|9:00 AM Pacific Time—outside the San Francisco Federal Building|
WEDNESDAY, July 13th 2011
|San Francisco Federal Building|
|90 7th Street (corner Mission & 7th)|
|San Francisco CA 94103|
|CONTACTS:||Eileen Garcia, Community Outreach Manager (213) 399-7263 cell (323) 405-5838 office|
|Ged Kenslea, AHF Communications Director (323) 791-5526 cell (323) 308-1833 office|
As of June 30th over 8,600 low-income AIDS patients in 13 states have been placed on waiting lists to access lifesaving HIV/AIDS medications through the nation’s network of ADAPs. However, in a particularly Dickensian move, several states have also recently capped further enrollment in their ADAPs or are sharply reducing eligibility for their programs based on a percentage of Federal Poverty Level (FPL) income (in some cases cutting the FPL-eligible income from 400% to 200%), effectively denying needy patients access to medications, yet because enrollment is officially capped—or eligibility eliminated—these additional patients are never formally added to the states’ ADAP waiting list rosters.
“Atripla, Gilead’s top selling AIDS drug, accounts for over 20% of ADAP expenditures, generating millions in revenue for the company. However, at a cost of over $10,000 per year, ADAP can no longer afford to pay for this and other Gilead drugs without price relief,” said Adam Ouderkirk, Bay Area Regional Director for AHF and a leader of the protest. “Given that Atripla is sold ‘at cost’ for $600 per year in developing countries, Gilead could lower the price significantly and still make a huge profit, yet it has not. We feel it is important to bring this message home to federal employees, as hard-hit government-funded programs like ADAP bear the brunt of Gilead’s greed.”
Background on ADAP
With state budgets stretched thin and increasing numbers of unemployed workers without health insurance, many states have been forced to cap enrollment in their AIDS Drug Assistance Programs. Currently, there are nearly 8,600 individuals on waiting lists to receive lifesaving AIDS medications in thirteen states. Hundreds of patients in need are being added to the waiting list each week. In addition, thousands more Americans living with HIV/AIDS have been dropped from the program or made ineligible to receive medications through ADAP due to stricter eligibility requirements.

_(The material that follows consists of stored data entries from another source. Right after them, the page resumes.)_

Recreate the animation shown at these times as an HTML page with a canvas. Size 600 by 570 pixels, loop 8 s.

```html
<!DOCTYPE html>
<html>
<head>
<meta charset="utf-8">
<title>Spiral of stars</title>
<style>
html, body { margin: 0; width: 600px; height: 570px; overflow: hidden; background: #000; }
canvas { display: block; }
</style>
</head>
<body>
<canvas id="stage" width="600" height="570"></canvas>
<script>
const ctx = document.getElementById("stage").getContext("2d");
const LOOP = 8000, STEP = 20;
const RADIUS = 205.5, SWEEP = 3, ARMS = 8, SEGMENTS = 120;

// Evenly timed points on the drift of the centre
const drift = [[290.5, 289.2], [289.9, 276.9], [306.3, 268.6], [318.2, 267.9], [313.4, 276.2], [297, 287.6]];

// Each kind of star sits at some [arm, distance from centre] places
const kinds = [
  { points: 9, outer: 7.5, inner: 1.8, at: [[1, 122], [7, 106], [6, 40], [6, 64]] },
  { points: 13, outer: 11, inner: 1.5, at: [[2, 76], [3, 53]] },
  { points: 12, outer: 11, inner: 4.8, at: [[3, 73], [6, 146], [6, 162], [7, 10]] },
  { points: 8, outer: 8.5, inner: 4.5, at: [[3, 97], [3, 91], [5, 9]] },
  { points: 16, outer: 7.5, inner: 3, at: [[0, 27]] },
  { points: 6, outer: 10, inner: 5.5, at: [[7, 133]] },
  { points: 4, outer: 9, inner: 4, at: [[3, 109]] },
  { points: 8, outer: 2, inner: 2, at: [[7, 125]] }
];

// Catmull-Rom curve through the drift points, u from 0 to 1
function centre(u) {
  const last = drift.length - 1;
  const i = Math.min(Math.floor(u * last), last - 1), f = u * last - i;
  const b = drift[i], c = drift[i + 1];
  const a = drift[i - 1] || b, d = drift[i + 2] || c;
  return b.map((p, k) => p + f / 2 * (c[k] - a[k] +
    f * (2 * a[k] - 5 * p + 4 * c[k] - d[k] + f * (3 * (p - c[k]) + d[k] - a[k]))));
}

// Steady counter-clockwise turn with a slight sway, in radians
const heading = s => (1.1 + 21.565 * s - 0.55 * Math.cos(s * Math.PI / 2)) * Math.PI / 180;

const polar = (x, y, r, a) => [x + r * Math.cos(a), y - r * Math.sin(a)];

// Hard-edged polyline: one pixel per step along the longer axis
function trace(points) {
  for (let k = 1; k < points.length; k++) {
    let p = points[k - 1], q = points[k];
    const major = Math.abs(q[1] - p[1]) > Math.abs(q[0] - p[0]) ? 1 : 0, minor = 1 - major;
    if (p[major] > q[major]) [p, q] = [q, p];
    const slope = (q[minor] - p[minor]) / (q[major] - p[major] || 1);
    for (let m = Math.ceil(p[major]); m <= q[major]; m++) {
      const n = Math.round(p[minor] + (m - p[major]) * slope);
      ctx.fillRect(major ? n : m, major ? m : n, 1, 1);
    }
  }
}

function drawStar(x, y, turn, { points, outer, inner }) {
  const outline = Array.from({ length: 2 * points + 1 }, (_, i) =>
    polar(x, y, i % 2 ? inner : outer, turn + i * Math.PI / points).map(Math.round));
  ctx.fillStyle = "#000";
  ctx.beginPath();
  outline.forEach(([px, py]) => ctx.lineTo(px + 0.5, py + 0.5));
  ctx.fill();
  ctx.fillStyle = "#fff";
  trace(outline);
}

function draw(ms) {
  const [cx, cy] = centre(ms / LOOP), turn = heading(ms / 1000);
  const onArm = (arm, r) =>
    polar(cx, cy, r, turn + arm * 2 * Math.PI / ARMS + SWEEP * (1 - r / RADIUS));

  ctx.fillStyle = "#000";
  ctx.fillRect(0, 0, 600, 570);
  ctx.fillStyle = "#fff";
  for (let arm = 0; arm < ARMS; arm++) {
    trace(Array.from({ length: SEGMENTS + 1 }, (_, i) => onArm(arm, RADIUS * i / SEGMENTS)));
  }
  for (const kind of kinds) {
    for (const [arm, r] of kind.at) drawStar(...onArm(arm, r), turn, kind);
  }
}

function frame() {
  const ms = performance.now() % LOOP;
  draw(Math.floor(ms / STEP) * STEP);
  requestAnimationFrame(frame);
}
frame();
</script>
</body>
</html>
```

Nationwide, ADAPs serve over 165,000 people, accounting for one third of people on AIDS treatment in the U.S. Unfortunately, the need for these programs expands every year, as more and more people become infected and diagnosed with HIV/AIDS; each year thousands of newly diagnosed HIV patients turn to ADAPs because they cannot afford their medicines.

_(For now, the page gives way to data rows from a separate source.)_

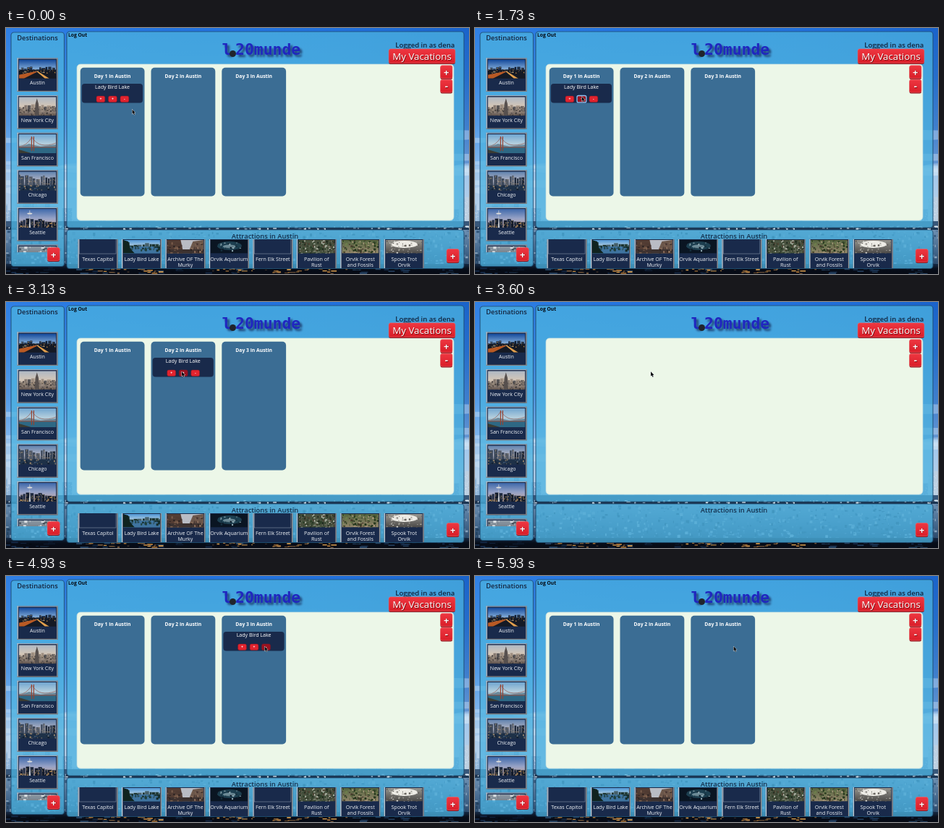
An HTML page with a canvas that plays this animation: 640x340 px, repeating every 5990 ms.

```html
<!DOCTYPE html>
<html lang="en">
<head>
<meta charset="utf-8">
<title>Trip planner</title>
<style>
html, body { margin: 0; width: 100%; height: 100%; overflow: hidden; background: #1766d2; }
canvas { display: block; width: 640px; height: 340px; }
</style>
</head>
<body>
<canvas id="stage"></canvas>
<script>
const W = 640, H = 340, LOOP = 5990;
const NAVY = '#192a4b', RED = '#e2242f', SANS = '"Open Sans", "Noto Sans", sans-serif';
const stage = document.getElementById('stage');
const scale = window.devicePixelRatio || 1;
let g;

function layer(canvas) {
  canvas.width = W * scale;
  canvas.height = H * scale;
  const c = canvas.getContext('2d');
  c.scale(scale, scale);
  return c;
}

function random(seed) {
  return () => (seed = (seed * 16807) % 2147483647) / 2147483647;
}

function rect(x, y, w, h, fill) {
  g.fillStyle = fill;
  g.fillRect(x, y, w, h);
}

function round(x, y, w, h, r, fill, stroke, line = 1) {
  g.beginPath();
  g.roundRect(x, y, w, h, r);
  if (fill) { g.fillStyle = fill; g.fill(); }
  if (stroke) { g.strokeStyle = stroke; g.lineWidth = line; g.stroke(); }
}

function shape(fill, ...pts) {
  g.beginPath();
  for (let i = 0; i < pts.length; i += 2) g.lineTo(pts[i], pts[i + 1]);
  g.closePath();
  g.fillStyle = fill;
  g.fill();
}

function oval(x, y, rx, ry, fill) {
  g.beginPath();
  g.ellipse(x, y, rx, ry, 0, 0, 7);
  g.fillStyle = fill;
  g.fill();
}

function text(s, x, y, size, fill, weight = 400, align = 'center', family = SANS) {
  g.font = `${weight} ${size}px ${family}`;
  g.textAlign = align;
  g.fillStyle = fill;
  g.fillText(s, x, y);
}

function stops(f, colors) {
  colors.forEach((c, i) => f.addColorStop(i / (colors.length - 1), c));
  return f;
}

const fade = (y0, y1, ...colors) => stops(g.createLinearGradient(0, y0, 0, y1), colors);

function clip(x, y, w, h, draw) {
  g.save();
  g.beginPath();
  g.rect(x, y, w, h);
  g.clip();
  draw();
  g.restore();
}

function towers(x, base, w, min, max, seed, colors, light) {
  const r = random(seed);
  for (let p = x; p < x + w;) {
    const bw = 2 + r() * (w > 100 ? 12 : 4), bh = min + r() * (max - min);
    rect(p, base - bh, bw, bh, colors[Math.floor(r() * colors.length)]);
    for (let k = 0; light && k < bh * bw / 14; k++)
      rect(p + r() * bw, base - r() * bh, .8, .8, light);
    p += bw + r() * 1.5;
  }
}

function specks(x, y, w, h, n, seed, colors, size = 2, flat = 1) {
  const r = random(seed);
  for (let i = 0; i < n; i++)
    rect(x + r() * w, y + r() * h, (.5 + r() * size) * flat, .5 + r() * size, colors[Math.floor(r() * colors.length)]);
}

function city() {
  rect(0, 0, W, H, fade(0, 270, '#2272de', '#3583df', '#5a9ce2', '#a3c8ec', '#bdd3e8'));
  rect(0, 0, W, 190, stops(g.createLinearGradient(0, 0, W, 0),
    ['rgba(80,160,245,.3)', 'rgba(40,120,225,0)', 'rgba(10,70,165,.35)']));
  g.globalAlpha = .4;
  const r = random(77);
  for (let i = 0; i < 26; i++) oval(r() * W, 145 + r() * 80, 20 + r() * 55, 2 + r() * 5, '#d5e6f6');
  g.globalAlpha = 1;
  towers(0, 272, W, 6, 45, 12, ['#8fb4d8', '#a9c5de', '#86a9cf', '#bdd0e2'], '#e6eef5');
  rect(0, 267, W, 12, '#38577a');
  rect(0, 276, W, 3, '#1b3552');
  specks(0, 273, W, 4, 170, 41, ['#d8e5ee', '#8ba9c2', '#20334c'], 2, 2);
  rect(0, 279, W, 61, fade(279, 340, '#6d90b2', '#41658a', '#1c3350'));
  specks(0, 280, W, 46, 900, 5, ['#56779b', '#7895b3', '#34587c', '#8aa5bd', '#24425f'], 4);
  rect(0, 326, W, 14, fade(326, 340, '#162a45', '#070d19', '#060a14'));
  specks(0, 331, W, 8, 90, 19, ['#132642', '#050911', '#24405f'], 2, 5);
  specks(110, 332, 110, 7, 22, 33, ['#a87337', '#70543a', '#d49a4c'], 1.5, 4);
  specks(285, 332, 185, 7, 36, 57, ['#a87337', '#70543a', '#d49a4c'], 1.5, 4);
}

function road(x, y, w, h) {
  rect(x, y, w, h, fade(y, y + h, '#12489a', '#7fa9d6', '#1a2234'));
  towers(x, y + 15, w, 1, 8, 8, ['#1d2d45', '#304663', '#121d30'], '#f1c67c');
  rect(x, y + 14, w, h, '#151a25');
  specks(x, y + 13, w, 6, 35, 9, ['#c58c48', '#3b506d', '#e3c08a'], 1);
  shape('#b95a25', x, y + 21, x + 24, y + 16, x + 25, y + 17, x + 7, y + h, x, y + h);
  shape('#e2a04e', x + 24, y + 16, x + 26, y + 16, x + 42, y + h, x + 36, y + h);
}

function manhattan(x, y, w, h) {
  rect(x, y, w, h, fade(y, y + h, '#aeb8c4', '#d5c7b7', '#5b4f4a'));
  towers(x, y + 20, w, 4, 10, 9, ['#82776f', '#6d6663', '#9c8d80', '#595758'], '#c7b08e');
  specks(x, y + 14, w, 13, 130, 14, ['#4a423f', '#75685e', '#92806f', '#373435']);
  shape('#57504e', x + 22, y + h, x + 23, y + 9, x + 25, y + 2, x + 27, y + 9, x + 28, y + h);
}

function bridge(x, y, w, h) {
  rect(x, y, w, h, fade(y, y + h, '#6fa5d0', '#b5cfdd', '#33718e'));
  shape('#6c8798', x, y + 18, x + 14, y + 13, x + 30, y + 17, x + w, y + 14, x + w, y + 20, x, y + 20);
  rect(x, y + 18, w, 9, '#2e6884');
  g.strokeStyle = '#8c4a3e';
  g.lineWidth = .6;
  g.beginPath();
  g.moveTo(x, y + 17);
  g.quadraticCurveTo(x + 11, y + 16, x + 18, y + 4);
  g.quadraticCurveTo(x + 28, y + 21, x + w, y + 12);
  g.stroke();
  rect(x + 17, y + 3, 1.2, 20, '#964331');
  rect(x + 20, y + 3, 1.2, 20, '#964331');
  rect(x, y + 17.5, w, 1, '#8c4a3e');
  shape('#3a3b33', x, y + h, x, y + 21, x + 17, y + h);
}

function lakefront(x, y, w, h) {
  rect(x, y, w, h, fade(y, y + h, '#5f82ae', '#b4b5c4', '#25364c'));
  towers(x, y + 20, w, 5, 16, 15, ['#202a3a', '#3b4759', '#171f2d', '#555c68'], '#d9b685');
  rect(x, y + 19, w, h, '#1e3148');
  specks(x, y + 18, w, 8, 50, 6, ['#93806a', '#3a516d', '#131f31']);
}

function needle(x, y, w, h) {
  rect(x, y, w, h, fade(y, y + h, '#3d68aa', '#96a2c6', '#d0ab98'));
  towers(x, y + h, w, 6, 14, 24, ['#1d2940', '#323c50', '#131b2b'], '#f0c674');
  specks(x, y + 19, w, 8, 60, 52, ['#10192a', '#2a3448', '#a98454']);
  shape('#c9cdd3', x + 13.8, y + h, x + 15, y + 7, x + 16.2, y + h);
  oval(x + 15, y + 6.5, 3.5, 1, '#e2e0dc');
  rect(x + 14.7, y + 2, .7, 5, '#dcdcdc');
}

function haze(x, y, w, h) {
  rect(x, y, w, h, fade(y, y + h, '#8e9aa5', '#4d5760'));
  specks(x, y, w, 12, 50, 51, ['#d5dbdf', '#434e58', '#7d8892'], 4);
}

function lake(x, y, w, h) {
  rect(x, y, w, h, fade(y, y + h, '#4f96d4', '#b8d3e6', '#2b628f'));
  towers(x, y + 9, w, 1, 6, 31, ['#46606a', '#26403d', '#1b3330']);
  rect(x, y + 9, w, h, '#3f74a0');
  specks(x, y + 8, w, 5, 50, 17, ['#162e2c', '#20413d', '#34596a'], 3);
  shape('#10231f', x, y, x + 7, y + 2, x + 10, y + 12, x + 16, y + h, x, y + h);
}

function street(x, y, w, h) {
  rect(x, y, w, h, '#b9bcc4');
  shape('#523c33', x, y, x + 19, y, x + 23, y + h, x, y + h);
  shape('#6b564a', x + w, y, x + 36, y + 2, x + 29, y + h, x + w, y + h);
  rect(x, y + 13, w, 6, '#3c3230');
  specks(x, y + 1, 19, 17, 35, 28, ['#2c2322', '#7d604e', '#463430'], 3);
  specks(x + 32, y + 4, 18, 14, 30, 38, ['#2c2322', '#8d705c', '#463430'], 3);
}

function tank(x, y, w, h) {
  rect(x, y, w, h, '#0a1522');
  oval(x + 26, y + 8, 17, 6, '#1d3f50');
  oval(x + 26, y + 9, 9, 2.5, '#6c8a96');
  specks(x + 8, y + 3, 36, 11, 26, 25, ['#0b1a28', '#8aa4ad', '#15313f']);
}

function scrap(x, y, w, h) {
  rect(x, y, w, h, '#48523f');
  specks(x, y, w, h, 190, 13, ['#202b1f', '#737a68', '#b5b8ac', '#524335', '#2b3f27'], 2.5);
}

function woods(x, y, w, h) {
  rect(x, y, w, h, fade(y, y + h, '#53643f', '#94866b'));
  specks(x, y, w, h, 150, 45, ['#25371d', '#6d7d4c', '#ab997c', '#453a2b', '#25371d'], 2.5);
}

function mist(x, y, w, h) {
  rect(x, y, w, h, fade(y, y + h, '#96958f', '#4b4947'));
  oval(x + 26, y + 6, 18, 5, '#eeece6');
  specks(x, y, w, h, 55, 37, ['#a7a49c', '#dcdad4', '#625e59'], 2);
}

function card(x, y, w, h) {
  rect(x, y, w, h, NAVY);
  rect(x, y, w, 1, '#aebccb');
  rect(x, y, 1.3, h, '#c9d3dc');
  rect(x + w - 1.3, y, 1.3, h, '#9a9795');
  rect(x, y + h - 1.2, w, 1.2, '#85817f');
}

function thumb(x, y, w, h, draw) {
  clip(x, y, w, h, () => draw(x, y, w, h));
}

function redButton(x, y, w, h, label, size, base, weight = 700) {
  round(x, y + 1, w, h, 2.5, '#8d1119');
  round(x, y, w, h - .5, 2.5, fade(y, y + h, '#ee3741', '#d91d28'), '#f0656b', .6);
  g.save();
  g.shadowColor = 'rgba(70,0,0,.7)';
  g.shadowOffsetX = g.shadowOffsetY = .8 * scale;
  text(label, x + w / 2, base, size, '#fff', weight);
  g.restore();
}

const addSight = () => redButton(609.2, 305.5, 17, 18.5, '+', 13, 319.5);

function panel(x, y, w, h) {
  round(x, y, w, h, 4, 'rgba(75,178,224,.76)', 'rgba(28,72,108,.75)', 1.2);
}

const cities = [['Austin', road], ['New York City', manhattan], ['San Francisco', bridge],
  ['Chicago', lakefront], ['Seattle', needle], ['', haze]];
const sights = [['Texas Capitol'], ['Lady Bird Lake', lake], ['Archive OF The|Murky', street],
  ['Orvik Aquarium', tank], ['Fern Elk Street'], ['Pavilion of|Rust', scrap],
  ['Orvik Forest|and Fossils', woods], ['Spook Trot|Orvik', mist]];

function page() {
  city();
  panel(7, 6, 73.5, 323.5);
  panel(84, 5, 549, 271);
  panel(84, 279, 549, 53.5);
  text('Destinations', 43.5, 17, 9.3, '#14233c', 600);
  clip(7, 30, 74, 280, () => cities.forEach(([name, draw], i) => {
    const y = 41.5 + i * 51.6;
    card(15.5, y, 56, 46.5);
    thumb(17.8, y + 2.2, 51.5, 26, draw);
    text(name, 43.5, y + 36.8, 7.1, '#f1f4f8', 500);
  }));
  redButton(57.2, 303.5, 17, 18.5, '+', 13, 317.5);
  text('Log Out', 86, 12.3, 6.7, '#050a12', 700, 'left');
  text('Logged in as dena', 620.3, 27, 9.5, '#10213a', 600, 'right');
  g.save();
  g.shadowColor = 'rgba(15,30,75,.75)';
  g.shadowBlur = 3 * scale;
  g.shadowOffsetX = g.shadowOffsetY = 3 * scale;
  const mono = '"DejaVu Sans Mono", monospace';
  text('l', 305, 36.8, 22, '#2026bf', 700, 'center', mono);
  text('20munde', 317, 36.8, 21.4, '#2026bf', 700, 'left', mono);
  g.restore();
  oval(313.5, 35.5, 4.5, 4.5, '#20242c');
  round(98, 50, 521, 216, 5, '#ecf7e8', '#bcd9de', .7);
  redButton(529.2, 28.9, 91.6, 20.2, 'My Vacations', 13.3, 43.7, 500);
  redButton(600.5, 51.7, 16.5, 18.3, '+', 13, 65.5);
  redButton(600.5, 71.3, 16.5, 18.3, '-', 13, 85);
  text('Attractions in Austin', 358, 291, 9.4, '#14304d', 600);
}

function board() {
  for (let d = 0; d < 3; d++) {
    const x = 102.7 + d * 97.8;
    round(x, 54.7, 88.8, 177.8, 5, '#3b6d94');
    text(`Day ${d + 1} in Austin`, x + 44.4, 68.6, 6.8, '#fff', 700);
  }
  clip(84, 292, 549, 40, () => sights.forEach(([name, draw], i) => {
    const x = 99.5 + i * 60.45;
    card(x, 285, 55, 54);
    if (draw) thumb(x + 2, 293, 51, 18.5, draw);
    else {
      g.strokeStyle = '#8492a6';
      g.lineWidth = .6;
      g.strokeRect(x + 2, 285, 50.5, 27);
    }
    name.split('|').forEach((s, k) => text(s, x + 27.5, 321.5 + k * 8.3, 7.1, '#f1f4f8', 500));
  }));
}

// Day columns and attractions vanish while the plan reloads.
const reloads = [[1800, 2130], [3430, 3760], [5270, 5600]];
const presses = [[1600, 1800], [3250, 3430], [5100, 5270]];
const path = [[0, 174.5, 112.5], [130, 174.5, 112.5], [670, 147, 101], [1100, 147, 101],
  [1500, 147.5, 94.8], [1800, 147.5, 94.8], [2100, 146.5, 98], [2600, 146.5, 98],
  [3100, 243, 96.3], [3800, 243, 96.3], [4500, 357.5, 97.3], [LOOP, 357.5, 97.3]];

function pointer(t) {
  let i = 1;
  while (path[i][0] < t) i++;
  const [t0, x0, y0] = path[i - 1], [t1, x1, y1] = path[i];
  const u = (t - t0) / (t1 - t0), e = u * u * (3 - 2 * u);
  return [x0 + (x1 - x0) * e, y0 + (y1 - y0) * e];
}

const within = (t, [a, b]) => t >= a && t < b;

function activity(day, t, mx, my) {
  const dx = day * 97.8;
  round(104.8 + dx, 77, 84.2, 26.5, 4, NAVY);
  text('Lady Bird Lake', 147 + dx, 84.3, 7.1, '#fff', 500);
  const pressed = within(t, presses[day]);
  ['+', '+', '-'].forEach((s, i) => {
    const x = 125 + i * 16.5 + dx;
    const over = mx > x && mx < x + 12 && my > 93.5 && my < 100;
    round(x, 94, 11.8, 8.4, 2, over ? '#9c1220' : RED, '#8a1420', .5);
    text(s, x + 5.9, 100.2, 5, '#fff', 700);
    if (over && pressed) round(x - .5, 93.5, 12.8, 9.4, 2, null, '#8fc3f5', 1.3);
  });
}

function cursor(x, y) {
  g.beginPath();
  [[0, 0], [0, 6.3], [1.4, 5], [2.5, 7.4], [3.6, 6.9], [2.6, 4.6], [4.4, 4.4]]
    .forEach(([a, b]) => g.lineTo(x + a, y + b));
  g.closePath();
  g.lineWidth = .9;
  g.strokeStyle = '#eef2f6';
  g.stroke();
  g.fillStyle = '#0a0c10';
  g.fill();
}

function cache(...parts) {
  const c = document.createElement('canvas');
  g = layer(c);
  parts.forEach(p => p());
  return c;
}

const empty = cache(page, addSight);
const full = cache(page, board, addSight);
const screen = layer(stage);

function frame(now) {
  const t = now % LOOP, [mx, my] = pointer(t);
  const loading = reloads.some(r => within(t, r));
  const day = reloads.filter(r => t >= r[0]).length;
  g = screen;
  g.drawImage(loading ? empty : full, 0, 0, W, H);
  if (!loading && day < 3) activity(day, t, mx, my);
  cursor(mx, my);
}

const start = performance.now();
function tick() {
  frame(performance.now() - start);
  requestAnimationFrame(tick);
}
tick();
</script>
</body>
</html>
```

“Our intention with actions like this protest in the Bay Area targeting Gilead over its AIDS drug pricing and policies is to encourage Gilead to reflect on its own remarkable mission and history as a very different sort of drug company,” said Whitney Engeran-Cordova, Senior Director of Public Health Division for AIDS Healthcare Foundation. “The nation’s network of AIDS Drug Assistance Programs face desperate circumstances because of high prices for drugs like Gilead’s Atripla. AHF is willing to work in partnership with Gilead toward solutions for ADAP and to create and foster dialogue with the community, but we will not rest and never stop should companies like Gilead continue to pursue pricing and policies that conflict with the greater good and health and well-being of the public.”
AIDS Healthcare Foundation (AHF), the largest global AIDS organization, currently provides medical care and services to more than 168,000 individuals in 27 countries worldwide in the US, Africa, Latin America/Caribbean, the Asia/Pacific region and Eastern Europe. www.aidshealth.org
AIDS Healthcare Foundation
Associate Director of Communications
KEYWORDS: United States North America California
INDUSTRY KEYWORDS: Health AIDS Pharmaceutical Philanthropy Other Philanthropy Foundation